This photo was taken on my husband’s birthday. I was waiting in the car with my son while my husband, Domenic, had a ride in a Ferrari – a birthday gift I promised him. The weather was beautiful and we planned to go out for lunch afterwards. My son was three months old. I was smiling in the photo and without a doubt I tried to be happy on that day, but behind that smile was a very tired and very depressed mum.
I remember the night before; I sat up staring at the ceiling while my son was in his bassinet next to me, grunting but sleeping like a little piglet. I was praying that he would let me sleep that night. Begging to whatever angel or god or whoever was out there that was listening that he would just give me 4 hours straight. Even though he slept, I stayed awake. I began wondering what it meant to be a mum, if this was my life now, if staying awake all night pleading with the darkness that my son would sleep, while I could hear Domenic snoring on the couch. That’s where he had been for the last 3 months. I wondered in that moment if this was as good as it was going to get. ‘What have I done?’ I thought to myself, while I cried hard into my pillow as to not wake my son up. This tiny little human had so much power over me. He made me feel vulnerable, inadequate, exhausted, depressed, joyful, all at once. The biggest feeling I couldn’t shake was regret. In that moment I regretted becoming a mother. I felt like I couldn’t do it.
We went for the long drive to the track where my husband’s joy ride was going to be. I remember being obsessed with my son’s sleep. I would calculate in my head and hoping the more hours he would do, the more of the possibility that he would sleep better at night.
I remember we went to a café and I was trying so hard to pretend I was okay for my husband but all I wanted to do was burst into tears. I was afraid to feed my baby, afraid I was being watched. Afraid of the night to come. Afraid the day would be over and I would be alone once again with my baby in the dark with my blinds drawn wishing the day would be over.
When I look at the photo it is a reminder of how far I have come. I asked for help. I admitted my worries and my dark thoughts. I accepted the help. I became resilient. I was admitted to a mother baby unit. I sought counselling, I went to support groups, I joined playgroups. I fell deep into that hole and I dug my way back out. I did it. Now I stare at my two little children, giggling at each other in delight, and I find myself smiling too. I am proud of them. They now make me feel strong, like I am enough, rested, and overwhelmed with happiness and love. I never thought I would get to this place, but here I am now, happy to be a mother.

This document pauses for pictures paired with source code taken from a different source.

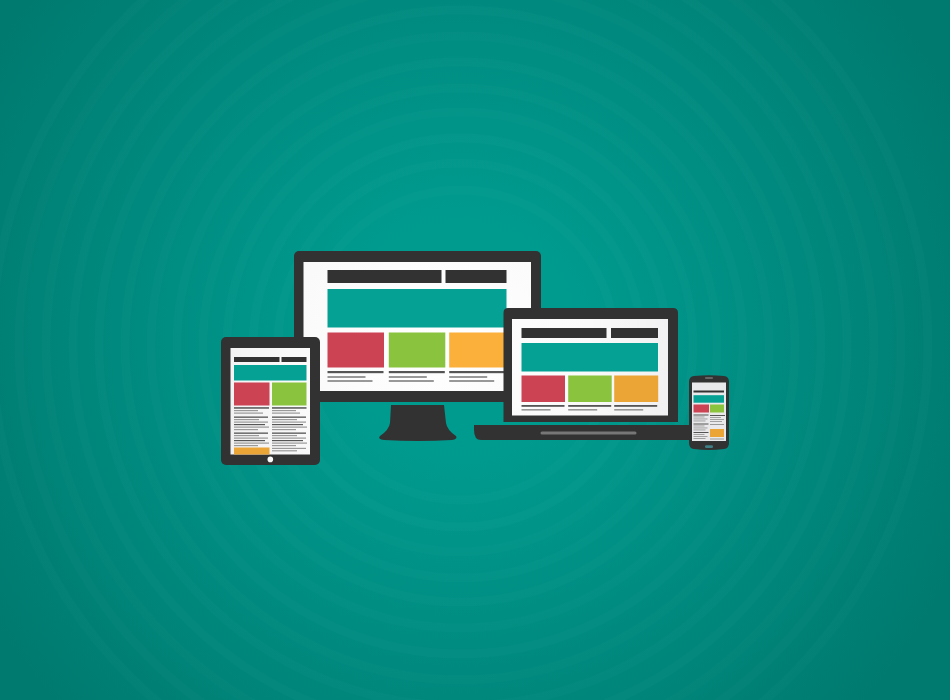
<!DOCTYPE html>
<html lang="en">
<head>
<meta charset="utf-8">
<title>Responsive web design</title>
<style>
:root {
  --frame: #323232;
  --screen: #fafafa;
  --teal: #05a195;
  --red: #cc4354;
  --green: #8ac43f;
  --orange: #fbb03b;
  --amber: #eba536;
  --line-dark: #555;
  --line: #999;
  --trim: #777;
  --glow: #009b8f;
  --mid: #00897e;
  --edge: #00796e;
}
html, body { margin: 0; height: 100%; overflow: hidden; background: var(--edge); }
svg { display: block; width: 950px; height: 700px; }
.frame { fill: var(--frame); }
.teal { fill: var(--teal); }
.red { fill: var(--red); }
.green { fill: var(--green); }
.orange { fill: var(--orange); }
.amber { fill: var(--amber); }
.heading { fill: var(--line-dark); }
.copy { fill: var(--line); }
.trim { fill: var(--trim); }
.white { fill: var(--screen); }
.rings { fill: none; stroke: #fff; stroke-opacity: .016; stroke-width: 9; }
.glow-start { stop-color: var(--glow); }
.glow-mid { stop-color: var(--mid); }
.glow-end { stop-color: var(--edge); }
</style>
</head>
<body>
<svg viewBox="0 0 950 700" role="img" aria-label="One website shown on a desktop monitor, laptop, tablet and phone">
  <defs>
    <radialGradient id="backdrop" gradientUnits="userSpaceOnUse" cx="460" cy="335" r="560">
      <stop class="glow-start" offset="0"/>
      <stop class="glow-start" offset=".2"/>
      <stop class="glow-mid" offset=".62"/>
      <stop class="glow-end" offset="1"/>
    </radialGradient>
    <radialGradient id="screen-light" gradientUnits="userSpaceOnUse" cx="440" cy="345" r="300">
      <stop offset="0" stop-color="#fff"/>
      <stop offset=".5" stop-color="#fafafa"/>
      <stop offset="1" stop-color="#e9e9ec"/>
    </radialGradient>
    <g id="monitor-copy">
      <rect class="heading" width="56" height="2.2"/>
      <rect class="copy" y="5" width="38" height="2"/>
      <rect class="copy" y="9" width="45" height="2"/>
    </g>
    <g id="laptop-copy">
      <rect class="heading" width="43" height="1.8"/>
      <rect class="copy" y="4" width="29" height="1.6"/>
    </g>
    <g id="tablet-paragraph">
      <rect class="heading" width="34" height="1.3"/>
      <rect class="copy" y="2.5" width="25" height="1.2"/>
      <rect class="copy" y="5" width="34" height="1.2"/>
      <rect class="heading" y="7.5" width="31" height="1.2"/>
      <rect class="copy" y="10" width="35" height="1.2"/>
      <rect class="copy" y="12.5" width="24" height="1.2"/>
    </g>
    <g id="phone-copy">
      <rect class="heading" width="15" height="1"/>
      <rect class="copy" y="2" width="11" height=".9"/>
      <rect class="copy" y="4" width="14" height=".9"/>
      <rect class="copy" y="6" width="12" height=".9"/>
    </g>
  </defs>

  <rect id="background" width="950" height="700" fill="url(#backdrop)"/>
  <g class="rings">
    <circle cx="460" cy="345" r="155"/>
    <circle cx="460" cy="345" r="182"/>
    <circle cx="460" cy="345" r="207"/>
    <circle cx="460" cy="345" r="233"/>
    <circle cx="460" cy="345" r="257"/>
    <circle cx="460" cy="345" r="283"/>
    <circle cx="460" cy="345" r="309"/>
    <circle cx="460" cy="345" r="335"/>
    <circle cx="460" cy="345" r="361"/>
    <circle cx="460" cy="345" r="387"/>
    <circle cx="460" cy="345" r="414"/>
    <circle cx="460" cy="345" r="441"/>
    <circle cx="460" cy="345" r="468"/>
  </g>

  <g id="monitor">
    <path class="frame" d="M391 405H444L446 423Q447 430 456 436Q458 439 452 440Q418 442 384 440Q377 439 380 436Q389 430 390 423Z"/>
    <rect class="frame" x="294" y="251" width="247" height="151" rx="5"/>
    <rect x="303.500" y="262" width="227.500" height="129" fill="url(#screen-light)"/>
    <rect class="frame" x="327.500" y="270" width="114" height="13"/>
    <rect class="frame" x="445.500" y="270" width="61" height="13"/>
    <rect class="teal" x="327.500" y="289" width="179" height="38.500"/>
    <rect class="red" x="327.500" y="332.500" width="56.500" height="35"/>
    <rect class="green" x="388.800" y="332.500" width="56.500" height="35"/>
    <rect class="orange" x="449.200" y="332.500" width="57" height="35"/>
    <use href="#monitor-copy" x="327.500" y="371"/>
    <use href="#monitor-copy" x="388.800" y="371"/>
    <use href="#monitor-copy" x="449.200" y="371"/>
  </g>

  <g id="laptop">
    <path class="frame" d="M503.500 422V313Q503.500 308 508 308H673Q678 308 678 313V422Z"/>
    <rect x="512" y="319" width="156" height="96.500" fill="url(#screen-light)"/>
    <rect class="frame" x="521.500" y="328" width="85" height="10"/>
    <rect class="frame" x="611" y="328" width="47" height="10"/>
    <rect class="teal" x="521.500" y="343" width="136.500" height="28.500"/>
    <rect class="red" x="521.500" y="375.500" width="43.500" height="26.500"/>
    <rect class="green" x="568.200" y="375.500" width="43.500" height="26.500"/>
    <rect class="amber" x="614.200" y="375.500" width="44" height="26.500"/>
    <use href="#laptop-copy" x="521.500" y="405"/>
    <use href="#laptop-copy" x="568.200" y="405"/>
    <use href="#laptop-copy" x="614.200" y="405"/>
    <path class="frame" d="M474 425H708V433Q707 440 700 440H481Q474 440 474 430Z"/>
    <rect class="trim" x="540.500" y="431.500" width="96" height="3" rx="1.500"/>
  </g>

  <g id="tablet">
    <rect class="frame" x="221" y="337" width="99" height="128" rx="5"/>
    <rect x="230.500" y="348" width="79.500" height="106.500" fill="url(#screen-light)"/>
    <rect class="frame" x="234" y="357" width="45.500" height="5"/>
    <rect class="frame" x="281.500" y="357" width="25" height="5"/>
    <rect class="teal" x="234" y="365" width="72.500" height="15.500"/>
    <rect class="red" x="234" y="382.500" width="35.500" height="23"/>
    <rect class="green" x="272" y="382.500" width="34.500" height="23"/>
    <rect class="heading" x="234" y="407.200" width="35" height="1.500"/>
    <rect class="copy" x="234" y="410" width="24" height="1.200"/>
    <rect class="copy" x="234" y="412.500" width="29" height="1.200"/>
    <rect class="heading" x="272" y="407.200" width="34.500" height="1.500"/>
    <rect class="copy" x="272" y="410" width="24" height="1.200"/>
    <rect class="copy" x="272" y="412.500" width="28" height="1.200"/>
    <use href="#tablet-paragraph" x="234" y="416.500"/>
    <use href="#tablet-paragraph" x="272" y="416.500"/>
    <use href="#tablet-paragraph" x="234" y="432.500"/>
    <use href="#tablet-paragraph" x="272" y="432.500"/>
    <rect class="amber" x="234" y="447.500" width="35.500" height="7"/>
    <rect class="copy" x="272" y="447.800" width="34" height="1.200"/>
    <rect class="copy" x="272" y="450.200" width="25" height="1.200"/>
    <circle class="white" cx="270.300" cy="459.400" r="2.800"/>
  </g>

  <g id="phone">
    <path class="frame" d="M694 376Q709 374.500 724 376Q729 376.500 729 382V443Q729 448.500 724 449Q709 451 694 449Q689 448.500 689 443V382Q689 376.500 694 376Z"/>
    <rect class="trim" x="705" y="377.300" width="8" height="1.500" rx=".7"/>
    <rect x="692" y="382.500" width="34" height="58.500" fill="#e9e9ec"/>
    <rect class="frame" x="693.500" y="390.500" width="30.500" height="2"/>
    <rect class="teal" x="693.500" y="395.200" width="30.500" height="7.500"/>
    <rect class="red" x="693.500" y="404.500" width="15.500" height="8"/>
    <rect class="green" x="710" y="404.500" width="14" height="8"/>
    <use href="#phone-copy" x="693.500" y="414.500"/>
    <use href="#phone-copy" x="693.500" y="423.500"/>
    <use href="#phone-copy" x="693.500" y="432"/>
    <use href="#phone-copy" x="710" y="415"/>
    <rect class="copy" x="710" y="424" width="14" height="1"/>
    <rect class="amber" x="710" y="429" width="14" height="8"/>
    <rect class="copy" x="710" y="438.500" width="14" height="1"/>
    <rect x="705" y="445.300" width="8" height="2.700" rx="1.200" fill="#3f7f86"/>
  </g>
</svg>
</body>
</html>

"Sometimes after a feed, I lie in bed at night, around 4am and thoughts start to trickle through my head. I cannot exactly control them, even though I try not think think about it. I call them little gifts from anxiety…"